__TRY IT__
Wherever the word "look" appears in a line of the data, that line should be copied.

__________________________________________________

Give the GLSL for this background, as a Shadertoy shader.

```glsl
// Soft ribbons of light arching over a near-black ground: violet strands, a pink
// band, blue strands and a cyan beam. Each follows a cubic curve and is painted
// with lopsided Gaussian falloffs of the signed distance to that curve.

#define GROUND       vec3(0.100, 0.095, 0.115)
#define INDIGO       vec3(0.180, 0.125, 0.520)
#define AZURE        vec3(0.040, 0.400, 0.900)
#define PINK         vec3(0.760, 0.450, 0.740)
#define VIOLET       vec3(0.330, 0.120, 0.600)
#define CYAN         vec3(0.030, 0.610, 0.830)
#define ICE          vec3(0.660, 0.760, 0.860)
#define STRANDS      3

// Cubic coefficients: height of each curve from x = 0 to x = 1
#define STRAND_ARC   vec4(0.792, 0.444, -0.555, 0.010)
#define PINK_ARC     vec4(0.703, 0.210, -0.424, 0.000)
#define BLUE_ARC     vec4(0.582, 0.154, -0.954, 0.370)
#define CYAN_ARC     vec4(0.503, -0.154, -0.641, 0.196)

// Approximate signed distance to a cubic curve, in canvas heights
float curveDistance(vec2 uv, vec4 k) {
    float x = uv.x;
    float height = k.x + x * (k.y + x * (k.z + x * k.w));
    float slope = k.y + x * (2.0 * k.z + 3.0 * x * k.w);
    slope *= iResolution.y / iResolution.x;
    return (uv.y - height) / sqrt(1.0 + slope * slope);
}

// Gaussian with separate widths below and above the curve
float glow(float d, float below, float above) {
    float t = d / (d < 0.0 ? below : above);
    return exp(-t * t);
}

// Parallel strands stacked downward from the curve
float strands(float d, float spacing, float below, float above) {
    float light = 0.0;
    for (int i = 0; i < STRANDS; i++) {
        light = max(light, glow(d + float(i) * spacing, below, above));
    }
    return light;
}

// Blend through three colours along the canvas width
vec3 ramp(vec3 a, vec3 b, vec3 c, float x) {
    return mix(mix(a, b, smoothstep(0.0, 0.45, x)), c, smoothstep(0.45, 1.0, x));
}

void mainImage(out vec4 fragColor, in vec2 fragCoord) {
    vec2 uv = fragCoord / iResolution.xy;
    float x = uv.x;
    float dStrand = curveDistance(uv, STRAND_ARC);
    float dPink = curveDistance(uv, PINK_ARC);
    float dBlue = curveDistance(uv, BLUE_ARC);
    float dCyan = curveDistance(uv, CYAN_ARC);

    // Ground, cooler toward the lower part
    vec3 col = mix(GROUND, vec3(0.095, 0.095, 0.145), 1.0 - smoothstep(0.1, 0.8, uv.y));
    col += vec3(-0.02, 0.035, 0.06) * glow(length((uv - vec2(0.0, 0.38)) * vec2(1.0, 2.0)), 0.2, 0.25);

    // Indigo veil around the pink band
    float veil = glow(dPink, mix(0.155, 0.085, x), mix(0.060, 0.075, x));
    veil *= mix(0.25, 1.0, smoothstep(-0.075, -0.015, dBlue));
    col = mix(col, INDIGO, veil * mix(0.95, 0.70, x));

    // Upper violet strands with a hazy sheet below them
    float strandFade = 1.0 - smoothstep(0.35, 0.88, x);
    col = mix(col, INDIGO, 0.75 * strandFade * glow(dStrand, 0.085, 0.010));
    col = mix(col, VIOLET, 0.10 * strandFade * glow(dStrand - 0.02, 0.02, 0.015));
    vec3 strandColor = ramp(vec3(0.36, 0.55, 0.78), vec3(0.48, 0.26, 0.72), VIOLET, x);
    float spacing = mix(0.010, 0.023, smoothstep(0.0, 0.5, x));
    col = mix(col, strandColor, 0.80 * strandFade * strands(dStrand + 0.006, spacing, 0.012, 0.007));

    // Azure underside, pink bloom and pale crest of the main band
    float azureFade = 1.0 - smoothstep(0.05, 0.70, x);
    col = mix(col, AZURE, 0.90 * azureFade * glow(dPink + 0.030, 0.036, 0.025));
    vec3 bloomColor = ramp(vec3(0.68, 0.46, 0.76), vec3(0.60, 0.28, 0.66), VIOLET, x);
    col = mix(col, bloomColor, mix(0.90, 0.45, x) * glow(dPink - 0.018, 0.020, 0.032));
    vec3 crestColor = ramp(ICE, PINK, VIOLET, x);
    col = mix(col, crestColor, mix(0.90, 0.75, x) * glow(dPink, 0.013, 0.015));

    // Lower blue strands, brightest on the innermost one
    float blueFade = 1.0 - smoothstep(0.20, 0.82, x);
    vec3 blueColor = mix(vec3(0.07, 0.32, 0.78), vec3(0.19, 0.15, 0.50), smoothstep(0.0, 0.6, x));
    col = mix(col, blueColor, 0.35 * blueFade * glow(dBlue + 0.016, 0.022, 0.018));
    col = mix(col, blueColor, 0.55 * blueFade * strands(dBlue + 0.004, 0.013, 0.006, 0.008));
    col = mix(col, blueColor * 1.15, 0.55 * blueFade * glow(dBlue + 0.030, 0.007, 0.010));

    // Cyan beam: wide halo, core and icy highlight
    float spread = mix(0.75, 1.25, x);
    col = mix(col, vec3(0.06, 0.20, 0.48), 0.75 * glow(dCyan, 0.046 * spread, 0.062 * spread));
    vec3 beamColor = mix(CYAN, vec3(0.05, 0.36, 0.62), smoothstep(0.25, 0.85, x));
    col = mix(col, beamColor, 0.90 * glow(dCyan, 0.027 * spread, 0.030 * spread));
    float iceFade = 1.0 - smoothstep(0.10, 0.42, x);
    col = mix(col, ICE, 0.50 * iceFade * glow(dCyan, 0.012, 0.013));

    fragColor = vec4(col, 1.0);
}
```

__________________________________________________

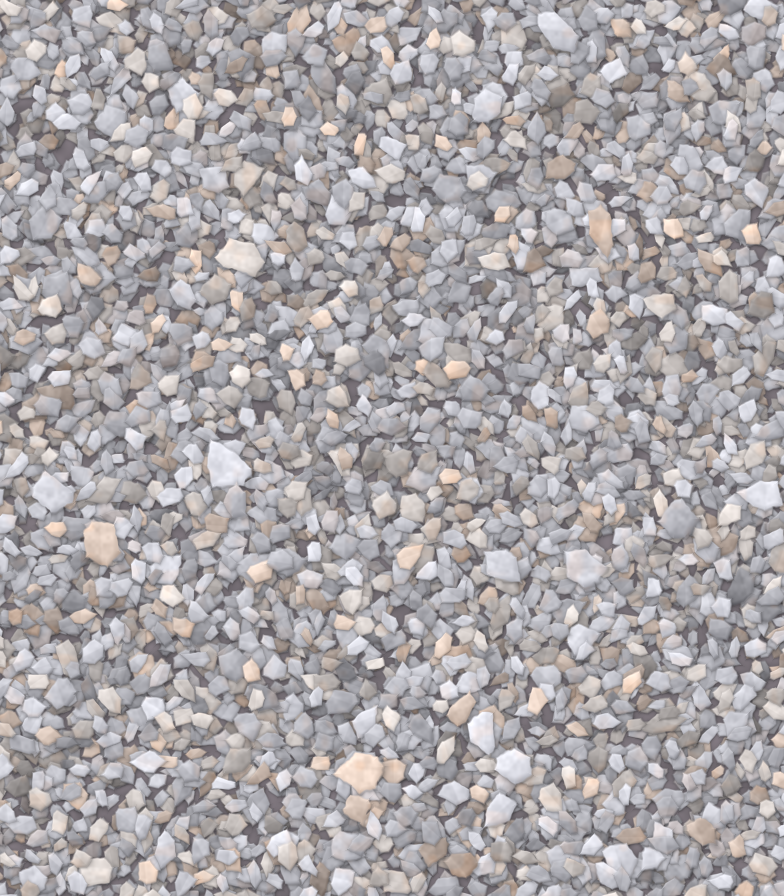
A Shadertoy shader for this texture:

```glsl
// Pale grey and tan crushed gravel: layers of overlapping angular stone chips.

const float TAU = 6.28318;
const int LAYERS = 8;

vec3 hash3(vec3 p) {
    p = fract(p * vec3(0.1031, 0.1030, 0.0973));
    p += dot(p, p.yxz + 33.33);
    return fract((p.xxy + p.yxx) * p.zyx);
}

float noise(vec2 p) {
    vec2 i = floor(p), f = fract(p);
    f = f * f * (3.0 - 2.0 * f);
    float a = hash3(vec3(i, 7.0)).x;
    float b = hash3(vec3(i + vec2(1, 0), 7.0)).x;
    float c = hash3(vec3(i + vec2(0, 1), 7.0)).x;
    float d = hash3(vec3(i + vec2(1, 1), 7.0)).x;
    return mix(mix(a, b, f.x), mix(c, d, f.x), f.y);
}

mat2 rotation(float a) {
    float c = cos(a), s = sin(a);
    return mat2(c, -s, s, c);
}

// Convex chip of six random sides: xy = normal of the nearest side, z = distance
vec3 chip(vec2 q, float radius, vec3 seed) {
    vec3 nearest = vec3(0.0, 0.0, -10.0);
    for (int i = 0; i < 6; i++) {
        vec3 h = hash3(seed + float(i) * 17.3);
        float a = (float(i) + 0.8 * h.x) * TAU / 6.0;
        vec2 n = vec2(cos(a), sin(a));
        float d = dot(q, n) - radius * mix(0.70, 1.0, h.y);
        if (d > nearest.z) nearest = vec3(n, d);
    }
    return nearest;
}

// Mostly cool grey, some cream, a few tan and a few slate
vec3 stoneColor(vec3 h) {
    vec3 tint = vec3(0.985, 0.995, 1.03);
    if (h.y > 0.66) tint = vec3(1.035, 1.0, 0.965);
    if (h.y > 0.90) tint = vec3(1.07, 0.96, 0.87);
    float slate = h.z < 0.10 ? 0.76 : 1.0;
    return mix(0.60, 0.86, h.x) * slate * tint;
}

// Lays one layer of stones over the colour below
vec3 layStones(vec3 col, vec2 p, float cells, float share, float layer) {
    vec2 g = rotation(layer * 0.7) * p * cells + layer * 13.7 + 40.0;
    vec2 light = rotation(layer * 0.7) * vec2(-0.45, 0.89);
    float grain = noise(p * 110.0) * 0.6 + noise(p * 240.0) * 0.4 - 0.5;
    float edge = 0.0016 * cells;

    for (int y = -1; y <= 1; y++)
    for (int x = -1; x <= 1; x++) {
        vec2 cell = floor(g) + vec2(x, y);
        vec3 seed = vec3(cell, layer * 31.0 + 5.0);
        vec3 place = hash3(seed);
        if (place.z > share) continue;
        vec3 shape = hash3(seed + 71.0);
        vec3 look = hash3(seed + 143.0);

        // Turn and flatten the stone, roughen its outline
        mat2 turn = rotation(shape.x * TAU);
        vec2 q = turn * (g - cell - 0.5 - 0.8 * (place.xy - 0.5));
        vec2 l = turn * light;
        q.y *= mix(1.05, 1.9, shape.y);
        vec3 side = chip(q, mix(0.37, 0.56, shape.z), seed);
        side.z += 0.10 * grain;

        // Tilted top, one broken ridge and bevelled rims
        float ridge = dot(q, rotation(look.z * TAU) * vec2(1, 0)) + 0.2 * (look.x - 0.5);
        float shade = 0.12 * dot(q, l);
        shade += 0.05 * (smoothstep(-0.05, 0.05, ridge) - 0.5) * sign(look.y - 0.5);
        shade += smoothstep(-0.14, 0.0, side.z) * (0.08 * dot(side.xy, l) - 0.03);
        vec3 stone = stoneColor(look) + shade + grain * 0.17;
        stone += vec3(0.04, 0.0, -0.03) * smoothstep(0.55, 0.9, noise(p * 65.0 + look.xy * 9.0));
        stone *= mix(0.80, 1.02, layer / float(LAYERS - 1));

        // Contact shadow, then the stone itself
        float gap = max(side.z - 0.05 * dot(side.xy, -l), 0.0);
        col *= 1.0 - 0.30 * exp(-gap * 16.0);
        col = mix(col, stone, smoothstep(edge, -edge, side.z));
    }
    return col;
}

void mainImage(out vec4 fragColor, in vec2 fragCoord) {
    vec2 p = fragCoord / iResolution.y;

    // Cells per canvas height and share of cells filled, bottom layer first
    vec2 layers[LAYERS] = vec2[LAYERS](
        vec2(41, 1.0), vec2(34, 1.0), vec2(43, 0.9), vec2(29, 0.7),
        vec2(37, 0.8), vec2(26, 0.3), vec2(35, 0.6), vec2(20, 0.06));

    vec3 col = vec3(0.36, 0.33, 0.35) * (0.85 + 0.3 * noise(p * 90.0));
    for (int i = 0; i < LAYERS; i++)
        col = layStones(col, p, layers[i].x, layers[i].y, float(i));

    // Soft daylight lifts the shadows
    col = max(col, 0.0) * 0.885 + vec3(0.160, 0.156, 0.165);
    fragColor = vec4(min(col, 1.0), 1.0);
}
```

__________________________________________________

__OUTPUT OF THE TASK__
        vec3 look = hash3(seed + 143.0);
        float ridge = dot(q, rotation(look.z * TAU) * vec2(1, 0)) + 0.2 * (look.x - 0.5);
        shade += 0.05 * (smoothstep(-0.05, 0.05, ridge) - 0.5) * sign(look.y - 0.5);
        vec3 stone = stoneColor(look) + shade + grain * 0.17;
        stone += vec3(0.04, 0.0, -0.03) * smoothstep(0.55, 0.9, noise(p * 65.0 + look.xy * 9.0));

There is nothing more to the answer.